* _PROMPT_: Every line below that holds the string "rect" must be copied.

[Data records]
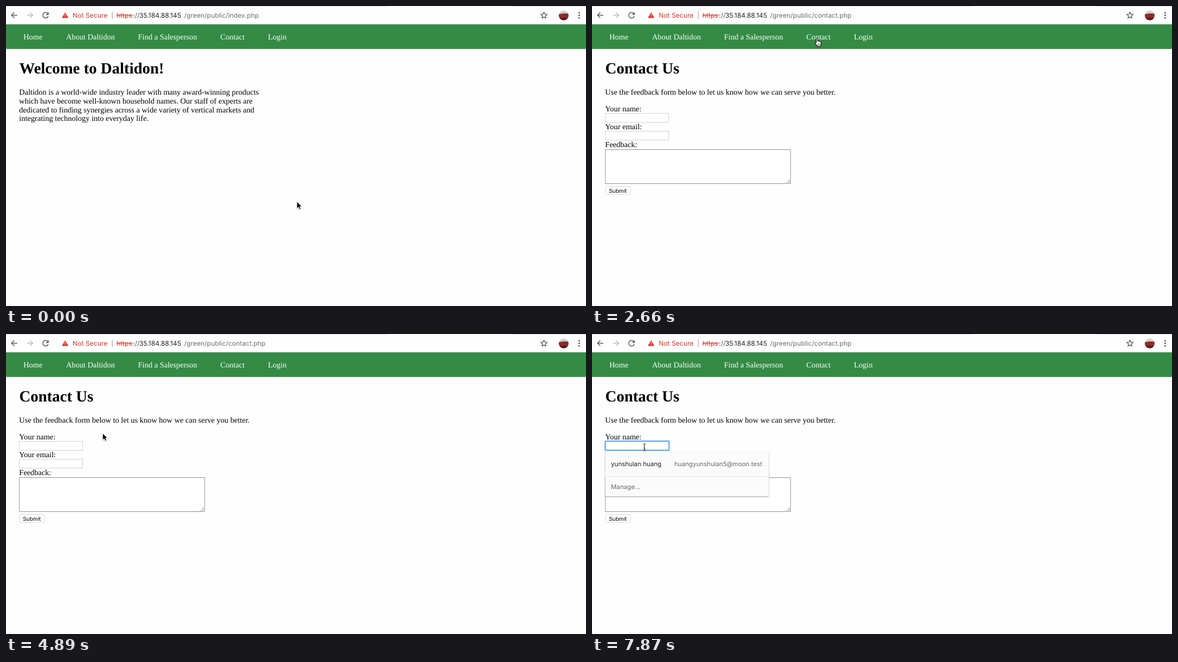
Animation of 1040x538 px, one loop 8 s. Source, as an HTML page:

```html
<!DOCTYPE html>
<html lang="en">
<head>
<meta charset="utf-8">
<title>Contact page</title>
<style>
  html, body { margin: 0; width: 100%; height: 100%; overflow: hidden; background: #fefefe; }
  svg { display: block; width: 1040px; height: 538px; }
  text { white-space: pre; text-rendering: geometricPrecision; }
  .serif { font: 14px "Liberation Serif", Tinos, serif; }
  .head { font: bold 28px "Liberation Serif", Tinos, serif; }
  .ui { font: 11.8px Inter, Roboto, sans-serif; }
  .small { font: 11.2px Inter, Roboto, sans-serif; }
  .button { font: 9.8px Inter, Roboto, sans-serif; }
  .icon { fill: none; stroke: #5a5e63; stroke-width: 1.5; }
  .field { fill: #fff; stroke: #d2d2d2; }
</style>
</head>
<body>
<svg viewBox="0 0 1040 538">
  <defs>
    <clipPath id="round"><circle cx="1000" cy="16.8" r="8.8"/></clipPath>
    <filter id="shade" x="-10%" y="-10%" width="120%" height="130%">
      <feDropShadow dx="0" dy="1" stdDeviation="1.2" flood-opacity=".38"/>
    </filter>
    <filter id="soft" x="-40%" y="-40%" width="180%" height="190%">
      <feDropShadow dx="0" dy="1" stdDeviation=".8" flood-opacity=".3"/>
    </filter>
  </defs>
  <rect width="1040" height="538" fill="#fefefe"/>

  <!-- toolbar -->
  <path d="M0 .5H685M905 .5H1040" stroke="#dedede"/>
  <path d="M0 32.5H1040" stroke="#e4e6e4"/>
  <path class="icon" d="M20.3 16.5H10M14.8 11.5L9.8 16.5L14.8 21.5"/>
  <path class="icon" d="M37.5 16.5H47.8M43 11.5L48 16.5L43 21.5" style="stroke:#bcbec0"/>
  <g id="reload">
    <path class="icon" d="M74.7 13.3A5 5 0 1 0 75.7 18.2"/>
    <path d="M76.6 10.8V15.9H71.5Z" fill="#5a5e63"/>
  </g>
  <path id="stop" class="icon" d="M66 11.5L76 21.5M76 11.5L66 21.5"/>
  <path d="M106 11.6L111.8 21.6H100.2Z" fill="#d93025"/>
  <path d="M106 14.8V18M106 19V20.3" stroke="#fff" stroke-width="1.1"/>
  <g class="ui">
    <text x="119.6" y="20.9" fill="#d5342b">Not Secure</text>
    <text x="198" y="20.9" fill="#d5342b">https</text>
    <text x="227.6" y="20.9" fill="#55585c">://</text>
    <text x="239" y="20.9" fill="#202124">35.184.88.145</text>
    <text id="path" x="319.6" y="20.9" fill="#6c7074"></text>
  </g>
  <path d="M198 17H228" stroke="#d5342b"/>
  <path d="M190.5 10V23.5" stroke="#9a9a9a"/>
  <path id="star" class="icon" stroke-linejoin="round" style="stroke-width:1.3"/>
  <g clip-path="url(#round)">
    <rect x="990" y="7" width="20" height="20" fill="#d5d0cd"/>
    <path d="M990 15Q1000 12 1010 14V27H990Z" fill="#8d2a2b"/>
    <path d="M990 22Q1000 20 1010 22V27H990Z" fill="#54201f"/>
  </g>
  <g fill="#5a5e63">
    <circle cx="1027.7" cy="12" r="1.5"/><circle cx="1027.7" cy="16.6" r="1.5"/><circle cx="1027.7" cy="21.2" r="1.5"/>
  </g>

  <!-- navigation -->
  <rect y="33" width="1040" height="44" fill="#348b46"/>
  <g class="serif" fill="#fff">
    <text x="31.2" y="60.4">Home</text>
    <text x="107.7" y="60.4">About Daltidon</text>
    <text x="236.8" y="60.4">Find a Salesperson</text>
    <text x="384.3" y="60.4">Contact</text>
    <text x="469.8" y="60.4">Login</text>
  </g>

  <g id="home" class="serif">
    <text class="head" x="23.7" y="120.7">Welcome to Daltidon!</text>
    <text x="23.6" y="159.1">Daltidon is a world-wide industry leader with many award-winning products</text>
    <text x="23.6" y="174.9">which have become well-known household names. Our staff of experts are</text>
    <text x="23.6" y="190.6">dedicated to finding synergies across a wide variety of vertical markets and</text>
    <text x="23.6" y="206.3">integrating technology into everyday life.</text>
  </g>

  <g id="contact" class="serif">
    <text class="head" x="23.7" y="120.7">Contact Us</text>
    <text x="23.6" y="159.1">Use the feedback form below to let us know how we can serve you better.</text>
    <text x="23.6" y="188.7">Your name:</text>
    <rect class="field" x="24" y="192.5" width="113.5" height="16"/>
    <text x="23.6" y="220.9">Your email:</text>
    <rect class="field" x="24" y="224.5" width="113.5" height="16"/>
    <text x="23.6" y="253.2">Feedback:</text>
    <rect x="24" y="257.5" width="332" height="61" fill="#fff" stroke="#929292"/>
    <path d="M348.5 317.5L355 311M352 317.5L355 314.5" stroke="#777" stroke-width=".9"/>
    <rect x="24" y="323.7" width="45.5" height="14.3" rx="3" fill="#fff" stroke="#d6d6d6"/>
    <text class="button" x="30.3" y="334.6">Submit</text>
  </g>

  <g id="focus">
    <rect x="23.6" y="192.1" width="114.6" height="16.6" rx="1.5" fill="#fff" stroke="#a9cdf8" stroke-width="3"/>
    <rect x="24" y="192.5" width="113.8" height="15.8" rx="1" fill="#fff" stroke="#5a9eee" stroke-width="1.5"/>
    <path id="caret" d="M26.5 195V206" stroke="#111"/>
    <rect x="24" y="210" width="293" height="81" rx="2" fill="#fbfbfb" filter="url(#shade)"/>
    <path d="M24 255.5H317" stroke="#e4e4e4"/>
    <g class="small">
      <text x="34" y="237" fill="#202124">yunshulan huang</text>
      <text x="147.7" y="237" fill="#65696d">huangyunshulan5@moon.test</text>
      <text x="34" y="277.7" fill="#65696d">Manage...</text>
    </g>
  </g>

  <!-- pointers -->
  <g id="arrow" filter="url(#soft)">
    <path d="M.6 .8V13.2L3.4 10.6L5.3 14.8L7.5 13.8L5.7 9.8H9.4Z" fill="#000" stroke="#fff" stroke-width=".9"/>
  </g>
  <g id="hand" filter="url(#soft)">
    <path d="M2.6 8.6V1.9Q2.8.7 3.8.7Q4.9.7 5.1 1.9V5.5Q6.9 4.8 7.3 6.1Q8.9 5.5 9.4 6.8Q11 6.4 11.2 8V10.4Q11 12.6 10 14.6H4.4Q3.4 12.4.9 9.2Q.3 7.9 1.2 7.5Q2 7.4 2.6 8.6Z" fill="#fff" stroke="#000"/>
    <path d="M5.4 9.8V12.5M7.2 9.8V12.5M9 9.8V12.5" stroke="#000" stroke-width=".7"/>
  </g>
  <path id="beam" d="M-2.5-6Q-.4-6 0-4.8Q.4-6 2.5-6M0-4.8V4.8M-2.5 6Q-.4 6 0 4.8Q.4 6 2.5 6M-1.4 2H1.4" fill="none" stroke="#222" stroke-width="1.1"/>
</svg>
<script>
  const LOOP = 8000;
  const el = id => document.getElementById(id);
  const show = (id, on) => { el(id).style.display = on ? "" : "none"; };

  const star = Array.from({ length: 10 }, (_, i) => {
    const r = i % 2 ? 2.7 : 6.2, a = i * Math.PI / 5;
    return (964.6 + r * Math.sin(a)).toFixed(2) + " " + (16.9 - r * Math.cos(a)).toFixed(2);
  });
  el("star").setAttribute("d", "M" + star.join("L") + "Z");

  // first step, last step, step count, start point, end point
  const moves = [
    [300, 1190, 7, [521, 350], [279.6, 213]],
    [1480, 1920, 4, [279.6, 213], [399.6, 57.5]],
    [3110, 4000, 7, [399.6, 57.5], [400.2, 100]],
    [4440, 5190, 6, [400.2, 100], [93, 204]],
    [6080, 6380, 2, [93, 204], [94, 203]]
  ];
  const caretFlips = [5930, 6380, 6830, 7420, 7870];
  const ease = p => p * p * (3 - 2 * p);

  function pointer(t) {
    let point = moves[0][3];
    for (const [first, last, count, from, to] of moves) {
      if (t < first) break;
      const gap = (last - first) / (count - 1);
      const step = Math.min(count, Math.floor((t - first) / gap + 0.04) + 1);
      const p = ease(step / count);
      point = from.map((v, i) => v + (to[i] - v) * p);
    }
    return point;
  }

  function draw(t) {
    const [x, y] = pointer(t);
    const kind = y < 72 ? "hand" : x < 138 && y > 190 ? "beam" : "arrow";
    for (const id of ["arrow", "hand", "beam"]) show(id, id === kind);
    el(kind).setAttribute("transform", `translate(${x.toFixed(2)} ${y.toFixed(2)})`);

    const loading = t >= 2220 && t < 2660;
    show("stop", loading);
    show("reload", !loading);
    el("path").textContent = "/green/public/" + (t < 2520 ? "index" : "contact") + ".php";
    show("home", t < 2660);
    show("contact", t >= 2660);
    show("focus", t >= 5340);
    show("caret", caretFlips.filter(f => t >= f).length % 2 === 0);
  }

  const start = performance.now();
  function tick() {
    draw((performance.now() - start) % LOOP);
    requestAnimationFrame(tick);
  }
  tick();
</script>
</body>
</html>
```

* _TASK RESULT_:
  <rect width="1040" height="538" fill="#fefefe"/>
    <rect x="990" y="7" width="20" height="20" fill="#d5d0cd"/>
  <rect y="33" width="1040" height="44" fill="#348b46"/>
    <rect class="field" x="24" y="192.5" width="113.5" height="16"/>
    <rect class="field" x="24" y="224.5" width="113.5" height="16"/>
    <rect x="24" y="257.5" width="332" height="61" fill="#fff" stroke="#929292"/>
    <rect x="24" y="323.7" width="45.5" height="14.3" rx="3" fill="#fff" stroke="#d6d6d6"/>
    <rect x="23.6" y="192.1" width="114.6" height="16.6" rx="1.5" fill="#fff" stroke="#a9cdf8" stroke-width="3"/>
    <rect x="24" y="192.5" width="113.8" height="15.8" rx="1" fill="#fff" stroke="#5a9eee" stroke-width="1.5"/>
    <rect x="24" y="210" width="293" height="81" rx="2" fill="#fbfbfb" filter="url(#shade)"/>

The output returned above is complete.